For any of you that have any interest in the WHA, I would highly recommend a visit to the display if you happen to be passing through Calgary.

03 Dec

Misplaced Blame


As the most recent NHL lockout lingers on, the only thing that surprises me more than the intransigence of the owners is the number of people in Winnipeg who are firmly in their favor.

Without question, there’s plenty of blame to go around on all sides.
Yes, the players make gobs of money. More than the average person on the street can comprehend.
So do the owners.
Revenue is growing at unprecedented levels. The owners are making money hand over fist.
And it is the owners who decided to shut the league down in order to get even more.
In past disputes between players and owners, there were justifiable reasons on each side.
Players held out for the right to be able to have more freedom to choose where they wanted to work. This is a right that most of us take for granted. With a limited window of opportunity to enjoy the fruits of a career at the NHL level, who can blame them for wanting to be able to ply their trade with the team of their choosing at a salary dictated by a free market system?
By the same token, owners have every right to ensure that their business remains economically viable. They have invested large sums of money and are entitled to reap the rewards from that investment. The “cost certainty” that the owners fought for has enabled all of the league’s franchises to thrive on and off the ice.
This dispute has no such honorable motives.
This lockout is about nothing more than pure, unadulterated greed.
The NHL’s owners, including Mark Chipman, are playing us all for suckers. And I know that I’m not the only one who is utterly disgusted.
The day after this past season ended, I called my television service provider and proudly cancelled my NHL Center Ice subscription. I enjoyed watching the Dallas Stars, but I’m not coming back.
Yet, many fans in Winnipeg paint Chipman as an innocent victim and cry foul because the players have the audacity not to capitulate.
Chipman is not innocent. His vote counts the same as hard-liners like Jeremy Jacobs in Boston. He is no more or less responsible for the current lockout than any of the rest of them.
The players are giving in. But they’re just not giving in as much as the owners would like.

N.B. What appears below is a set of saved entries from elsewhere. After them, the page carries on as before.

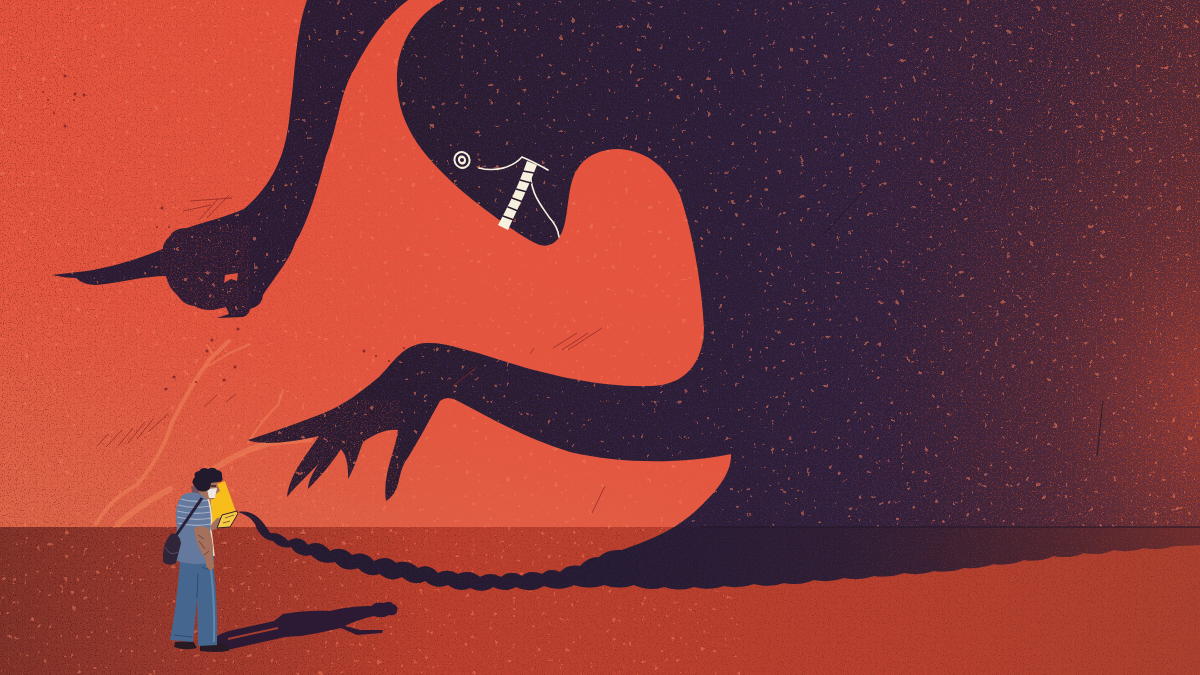
<!DOCTYPE html>
<html lang="en">
<head>
<meta charset="utf-8">
<title>Shadow behind the screen</title>
<style>
:root{--wall:#e5513c;--wall-pale:#e4694f;--ground:#bd402e;--ground-dark:#86352c;--ink:#2c1b2e;--ink-warm:#3a2030;--cream:#f6f1df;--scratch:#8f2826;--crack:#ee8058;--denim:#45678f;--shirt:#64799d;--skin:#a5705c;--hair:#211a2c;--light:#f7bd1b}
html,body{margin:0;height:100%;overflow:hidden;background:var(--wall)}
.illustration{display:block;width:1200px;height:675px}
.ink{fill:var(--ink)}
.scratches{fill:none;stroke:var(--scratch);stroke-width:1;opacity:.75}
.cracks{fill:none;stroke:var(--crack);stroke-linecap:round;opacity:.6}
.face{fill:none;stroke:var(--cream);stroke-width:1.6;stroke-linecap:round}
.specks{fill:var(--scratch)}
</style>
</head>
<body>
<svg class="illustration" viewBox="0 0 1200 675" role="img" aria-label="A huge shadow monster with long arms looms over a young person looking at a glowing phone">
<defs>
  <linearGradient id="wall-tone" x1="0" y1="1" x2=".6" y2="0">
    <stop offset="0" stop-color="#dd6549"/><stop offset=".35" stop-color="#e45640"/><stop offset="1" stop-color="#e5513c"/>
  </linearGradient>
  <linearGradient id="ground-tone">
    <stop offset="0" stop-color="#82342b"/><stop offset=".17" stop-color="#a03b2e"/><stop offset=".36" stop-color="#bd402e"/><stop offset=".75" stop-color="#b8402e"/><stop offset="1" stop-color="#ac402f"/>
  </linearGradient>
  <linearGradient id="body-tone" gradientUnits="userSpaceOnUse" x1="400" y1="0" x2="1200" y2="0">
    <stop offset="0" stop-color="#2a1b2c"/><stop offset=".55" stop-color="#2e1f38"/><stop offset=".8" stop-color="#3a2234"/><stop offset="1" stop-color="#54292f"/>
  </linearGradient>
  <radialGradient id="ember" gradientUnits="userSpaceOnUse" cx="1225" cy="400" r="330" gradientTransform="translate(0 -80) scale(1 1.2)">
    <stop offset="0" stop-color="#b8432f" stop-opacity=".8"/><stop offset=".5" stop-color="#8a3730" stop-opacity=".3"/><stop offset="1" stop-color="#6a3030" stop-opacity="0"/>
  </radialGradient>
  <linearGradient id="pool-tone" gradientUnits="userSpaceOnUse" x1="600" y1="0" x2="1200" y2="0">
    <stop offset="0" stop-color="#1e1830" stop-opacity=".4"/><stop offset=".4" stop-color="#2a1a26" stop-opacity=".35"/><stop offset="1" stop-color="#6b2a28" stop-opacity=".6"/>
  </linearGradient>
  <filter id="grain-dark" x="0" y="0" width="100%" height="100%" color-interpolation-filters="sRGB">
    <feTurbulence type="fractalNoise" baseFrequency=".85" numOctaves="2" seed="4"/>
    <feColorMatrix values="0 0 0 0 .35  0 0 0 0 .08  0 0 0 0 .08  4 0 0 0 -2.1"/>
  </filter>
  <filter id="grain-blue" x="0" y="0" width="100%" height="100%" color-interpolation-filters="sRGB">
    <feTurbulence type="fractalNoise" baseFrequency=".7" numOctaves="2" seed="9"/>
    <feColorMatrix values="0 0 0 0 .24  0 0 0 0 .18  0 0 0 0 .42  5 0 0 0 -2.5"/>
  </filter>
  <filter id="grain-ember" x="0" y="0" width="100%" height="100%" color-interpolation-filters="sRGB">
    <feTurbulence type="fractalNoise" baseFrequency=".8" numOctaves="2" seed="21"/>
    <feColorMatrix values="0 0 0 0 .8  0 0 0 0 .28  0 0 0 0 .2  6 0 0 0 -3.3"/>
  </filter>
  <filter id="flecks" x="0" y="0" width="100%" height="100%" color-interpolation-filters="sRGB">
    <feTurbulence type="fractalNoise" baseFrequency=".17" numOctaves="3" seed="13"/>
    <feColorMatrix values="0 0 0 0 .94  0 0 0 0 .48  0 0 0 0 .36  18 0 0 0 -13"/>
  </filter>
  <linearGradient id="fade-right"><stop offset=".6" stop-color="#000"/><stop offset="1" stop-color="#fff"/></linearGradient>
  <linearGradient id="fade-left"><stop offset="0" stop-color="#fff"/><stop offset=".4" stop-color="#000"/></linearGradient>
  <mask id="right-side"><rect width="1200" height="675" fill="url(#fade-right)"/></mask>
  <mask id="left-side"><rect width="1200" height="675" fill="url(#fade-left)"/></mask>
  <path id="monster-body" d="M444 0C412 18 396 48 397 82C398 128 427 160 462 191C486 211 513 231 535 243Q548 250 558 239C569 225 566 198 573 178C581 156 600 149 619 149C649 151 669 170 680 195C693 234 702 286 704 329C703 364 684 385 652 386C590 388 530 370 478 353C458 348 443 342 427 343C403 344 395 361 379 377C361 392 344 405 324 413C301 422 276 431 248 440C262 446 293 442 319 436C309 452 290 472 287 497C296 486 309 474 319 463C313 472 308 482 308 489C319 478 332 463 341 449Q349 458 348 479C355 467 359 452 363 442C375 434 386 429 398 430C396 450 382 474 386 501C401 492 397 476 405 462C417 444 427 424 440 401Q447 395 458 401C490 418 527 439 570 452C622 464 681 464 731 454C732 475 713 496 691 515C668 534 646 541 622 550Q607 549 599 557Q588 557 580 566Q568 564 560 572Q550 567 542 574Q530 569 522 576Q511 569 501 577Q490 571 480 577Q470 569 458 574Q448 568 438 573Q429 563 418 568Q408 559 396 563Q387 554 374 561Q365 550 352 555Q342 545 330 551Q320 539 308 545Q300 534 288 541Q281 532 270 533C263 521 254 509 238 512Q249 515 255 524Q260 539 273 541Q280 549 291 547Q298 558 311 555Q320 565 335 562Q344 573 358 568Q367 578 380 574Q390 583 402 577Q414 587 425 581Q436 590 448 585Q459 593 470 588Q483 594 493 587Q506 593 516 587Q530 594 544 586Q560 592 574 585Q590 590 604 585Q620 590 634 585Q650 592 664 587Q680 592 694 587Q710 591 724 586Q740 589 754 584Q770 588 784 583Q800 586 814 580Q830 583 844 578Q860 581 874 576Q890 578 904 573Q920 576 934 571Q950 573 964 568Q980 569 994 564Q1010 566 1024 560Q1040 562 1054 556Q1070 559 1084 553Q1100 556 1114 550Q1130 553 1144 548Q1160 551 1174 546L1200 545V0Z"/>
  <path id="monster-arm" d="M307 0C295 34 295 78 290 111C287 148 277 181 244 209C229 216 204 222 187 228Q174 228 170 236Q163 242 163 249C139 259 111 267 87 271L52 275Q66 278 76 278Q83 285 96 285C120 283 143 276 166 276Q168 287 178 296Q184 305 194 306Q206 312 218 309L226 307L229 314L217 318L243 317Q249 315 250 309Q262 306 263 295C273 279 290 260 295 243C309 220 318 186 326 156C338 127 340 91 355 68C368 42 386 16 408 0ZM225 275L238 273L237 281L231 279L224 283Z"/>
  <clipPath id="monster-shape"><use href="#monster-body"/><use href="#monster-arm"/></clipPath>
</defs>

<g id="room">
  <rect width="1200" height="527" fill="url(#wall-tone)"/>
  <rect y="527" width="1200" height="148" fill="url(#ground-tone)"/>
  <g mask="url(#left-side)"><rect width="1200" height="675" filter="url(#grain-dark)" opacity=".4"/></g>
  <rect y="527" width="1200" height="148" filter="url(#grain-dark)" opacity=".28"/>
  <rect width="740" height="675" filter="url(#flecks)" opacity=".5"/>
</g>

<g id="wall-cracks" class="cracks">
  <path d="M96 524Q112 497 137 485Q162 455 171 425Q190 386 210 359L229 341" stroke-width="4"/>
  <path d="M203 369L230 353L250 344M214 356L207 345" stroke-width="2"/>
  <path d="M118 524Q143 503 170 489M214 469Q240 451 270 443L310 439" stroke-width="6"/>
  <path d="M248 443Q262 420 278 405L283 390" stroke-width="2"/>
</g>

<g id="monster">
  <use href="#monster-body" fill="url(#body-tone)"/>
  <use href="#monster-arm" class="ink"/>
  <g clip-path="url(#monster-shape)">
    <rect width="1200" height="675" fill="url(#ember)"/>
    <rect width="1200" height="675" filter="url(#grain-blue)" opacity=".5"/>
    <g mask="url(#right-side)"><rect width="1200" height="675" filter="url(#grain-ember)" opacity=".65"/></g>
    <rect x="160" y="225" width="90" height="90" filter="url(#grain-ember)" opacity=".35"/>
    <rect x="250" y="400" width="150" height="100" filter="url(#grain-ember)" opacity=".35"/>
    <rect width="1200" height="527" filter="url(#flecks)" opacity=".55"/>
    <rect y="527" width="1200" height="70" fill="url(#pool-tone)"/>
    <path d="M700 527H1200" stroke="#241729" stroke-width="1.5" opacity=".7"/>
  </g>
  <g id="monster-face" class="face">
    <ellipse cx="462" cy="160" rx="7.5" ry="8" transform="rotate(-25 462 160)" stroke-width="2"/>
    <ellipse cx="462" cy="160" rx="4" ry="4.6" transform="rotate(-25 462 160)" fill="var(--cream)" stroke="none"/>
    <circle cx="462" cy="160" r="2" class="ink" stroke="none"/>
    <path d="M479 168C495 172 512 168 522 157Q534 162 548 170"/>
    <path d="M531 166C528 191 541 205 549 217Q558 227 559 237"/>
    <path d="M527 161L537 165C529 186 517 210 508 230L498 225C509 205 520 182 527 161Z" fill="var(--cream)" stroke="none"/>
    <path d="M523 171L534 173M520 180L531 183M516 189L527 192M512 198L523 202M508 207L518 211M503 216L514 220" stroke="#2c1b2e"/>
  </g>
</g>

<g id="scratch-marks" class="scratches">
  <path d="M190 201L232 198M199 220L218 199M207 218L229 195M183 211L211 205"/>
  <path d="M97 446L108 434M106 447L122 430M118 446L133 428M128 443L145 422M137 439L154 418M148 432L168 414M204 407L217 395M226 402L236 394"/>
  <path d="M553 348L577 333M562 350L588 333M568 350L602 328M530 354L534 348M592 513L605 486M453 386L477 367"/>
  <path d="M1103 401L1097 456M824 234L870 184" stroke="#1d1420"/>
</g>
<g id="ink-specks" class="specks">
  <circle cx="65" cy="76" r="1.5"/><circle cx="43" cy="92" r="1"/><circle cx="75" cy="94" r="1.5"/><circle cx="84" cy="95" r="1.5"/><circle cx="74" cy="100" r="1"/><circle cx="54" cy="113" r="1"/><circle cx="65" cy="126" r="1.5"/><circle cx="48" cy="100" r="1"/><circle cx="162" cy="208" r="1.5"/><circle cx="169" cy="227" r="1"/><circle cx="157" cy="227" r="1"/><circle cx="238" cy="329" r="1.5"/><circle cx="212" cy="340" r="1.5"/><circle cx="207" cy="351" r="1.5"/><circle cx="235" cy="367" r="1.5"/><circle cx="224" cy="380" r="1.5"/><circle cx="174" cy="377" r="1.5"/><circle cx="166" cy="389" r="1.5"/><circle cx="196" cy="382" r="1"/><circle cx="364" cy="351" r="1.5"/><circle cx="376" cy="356" r="1"/><circle cx="389" cy="361" r="1"/><circle cx="404" cy="348" r="1"/>
</g>

<g id="cast-shadow" fill="#2c1a35">
  <path d="M206 644Q218 632 238 629L274 621L283 614Q308 610 330 611C345 607 361 606 372 606Q374 601 384 603Q390 600 393 604Q399 606 397 611Q397 616 389 615Q383 619 374 616Q364 618 357 621Q348 624 345 626L360 630L383 630L382 633L357 635L341 628Q320 633 301 636L285 637L223 651L206 650Z"/>
  <path d="M228 639L278 628" stroke="#a53b2d" stroke-width="2"/>
</g>

<g id="phone-reader">
  <path id="phone-glow" d="M212 486L225 481L236 512L218 526L209 520Z" fill="var(--light)"/>
  <path id="shoes" d="M175 642L193 641L197 648Q185 651 174 647ZM200 645L218 643Q229 644 229 651Q215 653 200 651Z" fill="#281a24"/>
  <g id="trousers">
    <path d="M180 560L213 562Q218 600 217 645L198 646L197 598L193 642L170 640Q177 604 180 560Z" fill="var(--denim)"/>
    <path d="M197 598L198 574M202 567Q210 571 212 568M174 635L192 637" fill="none" stroke="#2f4a70"/>
    <path d="M211 570Q215 604 214 642" fill="none" stroke="#6086ae" stroke-width="2"/>
  </g>
  <path id="neck" d="M191 486L207 486L208 499L193 498Z" fill="#73515a"/>
  <g id="shirt">
    <path d="M184 494Q194 490 209 496Q214 514 211 531L214 562Q194 567 174 560L177 527Q173 503 184 494Z" fill="var(--shirt)"/>
    <path d="M181 499Q193 503 209 500M178 505Q193 509 210 506M177 511Q193 515 211 512M177 517Q194 521 212 518M178 523Q194 527 211 524" fill="none" stroke="#a4adc3" stroke-width="1.2"/>
    <path d="M208 498Q213 514 211 531L214 556" fill="none" stroke="#f2d9be" stroke-width="1.6"/>
  </g>
  <g id="arms" fill="var(--skin)">
    <path d="M194 528Q203 524 209 529Q215 546 212 559Q217 566 211 571Q205 568 206 560Q196 546 194 528Z"/>
    <path d="M199 541L205 549M198 535L204 539M204 555L209 551" stroke="#6b4347" fill="none"/>
    <path d="M210 526L217 518L226 517Q229 523 221 527L211 531Z"/>
  </g>
  <g id="phone">
    <path d="M222 515L237 511Q239 513 236 517L230 527L217 528Z" fill="#f5cb45" stroke="#33202d"/>
    <path d="M225 518L234 515M223 523L230 521" stroke="#8d5d2a"/>
  </g>
  <g id="bag">
    <path d="M202 498L175 537" stroke="#272036" stroke-width="3"/>
    <path d="M172 533Q180 535 181 543L176 563Q169 567 163 562Q162 542 172 533Z" fill="#302439"/>
    <path d="M165 547Q170 557 178 552" fill="none" stroke="#5a4a62"/>
  </g>
  <g id="head">
    <path d="M199 480L216 481L218 486L220 491L216 494L214 499Q205 501 199 492Z" fill="var(--skin)"/>
    <path d="M207 489L217 488L215 498L209 498Z" fill="#eee6df"/>
    <path d="M211 486L216 486" stroke="#2a1a28" stroke-width="1.4"/>
    <path d="M195 487Q190 481 195 477Q193 472 199 471Q202 466 208 469Q214 466 217 470Q223 471 222 476Q224 482 218 482L211 483Q211 490 206 491Q199 493 195 487Z" fill="var(--hair)"/>
  </g>
</g>
</svg>
</body>
</html>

Led by stronger leadership than they’ve ever had in their history, they’re not just going to fold like a house of cards.
The longer the lockout goes on, the more entrenched each side will become. It could be years before the stalemate is broken. Both sides are digging in like soldiers on the western front in the Great War.
In the meantime, as far as I’m concerned, Gary Bettman, Mark Chipman and Don Fehr can all join hands and jump in the nearest lake.
Don’t bother hollering for a life preserver.